Copy every line of the entries that includes the word "parent".

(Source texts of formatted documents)
——————
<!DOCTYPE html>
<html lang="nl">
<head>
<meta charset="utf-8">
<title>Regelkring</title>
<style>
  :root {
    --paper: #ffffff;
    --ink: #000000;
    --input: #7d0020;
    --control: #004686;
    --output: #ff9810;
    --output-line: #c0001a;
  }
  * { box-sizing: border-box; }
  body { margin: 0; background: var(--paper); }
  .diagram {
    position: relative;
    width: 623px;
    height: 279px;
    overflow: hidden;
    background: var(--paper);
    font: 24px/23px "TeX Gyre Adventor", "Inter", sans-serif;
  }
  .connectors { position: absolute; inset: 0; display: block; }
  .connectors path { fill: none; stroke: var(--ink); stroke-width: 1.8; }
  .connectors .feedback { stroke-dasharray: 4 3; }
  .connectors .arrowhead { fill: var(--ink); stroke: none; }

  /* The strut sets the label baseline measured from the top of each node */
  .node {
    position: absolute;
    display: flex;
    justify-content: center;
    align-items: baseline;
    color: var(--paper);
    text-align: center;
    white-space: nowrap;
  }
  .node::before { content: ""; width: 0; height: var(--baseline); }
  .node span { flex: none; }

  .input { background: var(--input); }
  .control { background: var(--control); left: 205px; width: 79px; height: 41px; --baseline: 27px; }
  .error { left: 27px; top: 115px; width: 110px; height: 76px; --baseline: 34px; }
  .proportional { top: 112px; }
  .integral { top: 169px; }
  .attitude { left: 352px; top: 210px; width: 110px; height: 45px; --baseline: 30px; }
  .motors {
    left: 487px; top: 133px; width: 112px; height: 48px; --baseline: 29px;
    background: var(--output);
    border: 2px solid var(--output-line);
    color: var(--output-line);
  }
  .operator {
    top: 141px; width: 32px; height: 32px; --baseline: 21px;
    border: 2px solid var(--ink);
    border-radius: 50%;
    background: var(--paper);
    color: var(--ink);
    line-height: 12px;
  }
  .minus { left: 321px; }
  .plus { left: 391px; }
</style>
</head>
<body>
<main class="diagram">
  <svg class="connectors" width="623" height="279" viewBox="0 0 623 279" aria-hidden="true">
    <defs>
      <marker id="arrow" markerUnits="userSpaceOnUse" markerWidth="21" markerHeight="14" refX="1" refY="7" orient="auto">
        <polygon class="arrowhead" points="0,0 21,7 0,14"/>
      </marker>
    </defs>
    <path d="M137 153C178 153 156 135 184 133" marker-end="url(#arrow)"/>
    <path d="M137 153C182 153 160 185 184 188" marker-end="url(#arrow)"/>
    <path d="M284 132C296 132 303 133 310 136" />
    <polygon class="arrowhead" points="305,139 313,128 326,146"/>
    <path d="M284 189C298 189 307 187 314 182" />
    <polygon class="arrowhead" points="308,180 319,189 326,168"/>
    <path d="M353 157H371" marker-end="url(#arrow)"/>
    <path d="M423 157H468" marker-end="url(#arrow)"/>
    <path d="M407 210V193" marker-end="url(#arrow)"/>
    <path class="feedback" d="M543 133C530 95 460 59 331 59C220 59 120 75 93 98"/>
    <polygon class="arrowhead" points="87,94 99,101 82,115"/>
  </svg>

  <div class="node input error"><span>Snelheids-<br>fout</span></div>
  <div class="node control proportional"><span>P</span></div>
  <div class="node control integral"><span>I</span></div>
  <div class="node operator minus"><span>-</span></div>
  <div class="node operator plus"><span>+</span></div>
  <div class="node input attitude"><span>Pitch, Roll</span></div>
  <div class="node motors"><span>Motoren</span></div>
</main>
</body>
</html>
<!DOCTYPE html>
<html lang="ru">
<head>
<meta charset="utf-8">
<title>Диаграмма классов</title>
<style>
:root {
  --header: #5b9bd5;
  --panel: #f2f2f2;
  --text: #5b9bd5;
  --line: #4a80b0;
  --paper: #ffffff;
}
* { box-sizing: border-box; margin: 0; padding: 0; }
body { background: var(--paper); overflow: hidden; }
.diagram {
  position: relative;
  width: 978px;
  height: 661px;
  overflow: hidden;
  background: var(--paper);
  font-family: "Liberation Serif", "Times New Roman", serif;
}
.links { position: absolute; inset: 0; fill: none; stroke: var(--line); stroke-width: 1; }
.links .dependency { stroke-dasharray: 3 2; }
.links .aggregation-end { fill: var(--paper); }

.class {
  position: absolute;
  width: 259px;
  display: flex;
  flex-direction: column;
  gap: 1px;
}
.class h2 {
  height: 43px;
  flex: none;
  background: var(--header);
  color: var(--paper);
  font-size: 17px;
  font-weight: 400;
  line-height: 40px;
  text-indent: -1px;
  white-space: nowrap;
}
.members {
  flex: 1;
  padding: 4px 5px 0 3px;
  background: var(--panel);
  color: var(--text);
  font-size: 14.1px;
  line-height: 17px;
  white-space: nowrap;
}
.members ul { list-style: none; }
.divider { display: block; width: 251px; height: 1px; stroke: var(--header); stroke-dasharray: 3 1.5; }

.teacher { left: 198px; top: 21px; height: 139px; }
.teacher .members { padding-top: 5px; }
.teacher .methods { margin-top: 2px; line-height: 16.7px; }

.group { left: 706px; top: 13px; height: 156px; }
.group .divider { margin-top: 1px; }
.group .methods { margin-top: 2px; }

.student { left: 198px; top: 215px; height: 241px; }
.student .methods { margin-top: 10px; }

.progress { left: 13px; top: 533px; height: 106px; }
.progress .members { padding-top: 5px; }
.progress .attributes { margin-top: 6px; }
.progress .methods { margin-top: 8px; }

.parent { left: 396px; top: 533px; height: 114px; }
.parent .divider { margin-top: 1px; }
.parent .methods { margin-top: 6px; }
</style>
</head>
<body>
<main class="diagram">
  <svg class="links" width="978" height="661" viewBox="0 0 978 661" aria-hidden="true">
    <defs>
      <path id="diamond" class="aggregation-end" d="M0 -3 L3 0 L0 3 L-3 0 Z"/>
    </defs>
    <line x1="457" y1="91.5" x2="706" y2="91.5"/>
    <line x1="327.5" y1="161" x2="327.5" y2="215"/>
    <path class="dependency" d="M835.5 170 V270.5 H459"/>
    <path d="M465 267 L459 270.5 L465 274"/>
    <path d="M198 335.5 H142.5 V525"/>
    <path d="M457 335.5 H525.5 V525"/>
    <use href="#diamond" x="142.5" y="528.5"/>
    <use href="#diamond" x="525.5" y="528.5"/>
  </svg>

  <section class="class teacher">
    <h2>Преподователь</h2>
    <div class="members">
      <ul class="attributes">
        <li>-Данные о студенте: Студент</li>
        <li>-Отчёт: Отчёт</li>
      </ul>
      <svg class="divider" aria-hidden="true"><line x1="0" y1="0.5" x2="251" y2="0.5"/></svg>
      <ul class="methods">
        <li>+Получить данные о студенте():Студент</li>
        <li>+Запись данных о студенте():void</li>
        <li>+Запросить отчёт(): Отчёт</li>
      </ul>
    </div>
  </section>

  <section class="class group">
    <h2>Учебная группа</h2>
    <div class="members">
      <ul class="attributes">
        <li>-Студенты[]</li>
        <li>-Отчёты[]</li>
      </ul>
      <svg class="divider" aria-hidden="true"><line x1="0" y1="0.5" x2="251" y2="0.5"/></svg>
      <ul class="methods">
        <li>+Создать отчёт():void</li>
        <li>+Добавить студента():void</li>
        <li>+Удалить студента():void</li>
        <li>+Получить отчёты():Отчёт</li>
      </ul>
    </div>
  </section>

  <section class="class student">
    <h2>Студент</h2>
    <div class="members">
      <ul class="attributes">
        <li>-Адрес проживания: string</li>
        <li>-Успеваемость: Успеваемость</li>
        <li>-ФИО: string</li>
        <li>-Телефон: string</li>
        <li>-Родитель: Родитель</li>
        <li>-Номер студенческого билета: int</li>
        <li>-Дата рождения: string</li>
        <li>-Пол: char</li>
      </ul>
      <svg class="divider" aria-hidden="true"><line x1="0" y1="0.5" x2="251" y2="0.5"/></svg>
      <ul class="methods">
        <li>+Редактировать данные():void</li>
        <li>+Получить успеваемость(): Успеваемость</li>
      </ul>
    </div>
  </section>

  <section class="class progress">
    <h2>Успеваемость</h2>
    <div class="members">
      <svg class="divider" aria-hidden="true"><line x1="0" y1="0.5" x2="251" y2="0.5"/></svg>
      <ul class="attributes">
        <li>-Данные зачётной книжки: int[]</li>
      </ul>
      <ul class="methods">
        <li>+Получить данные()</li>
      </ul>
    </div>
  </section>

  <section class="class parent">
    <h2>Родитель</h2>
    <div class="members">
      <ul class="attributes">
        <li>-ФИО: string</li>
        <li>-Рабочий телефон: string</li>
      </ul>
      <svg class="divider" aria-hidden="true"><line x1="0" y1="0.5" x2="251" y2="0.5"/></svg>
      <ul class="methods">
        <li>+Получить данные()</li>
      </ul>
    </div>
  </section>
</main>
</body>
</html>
——————
» RESPONSE
.parent { left: 396px; top: 533px; height: 114px; }
.parent .divider { margin-top: 1px; }
.parent .methods { margin-top: 6px; }
  <section class="class parent">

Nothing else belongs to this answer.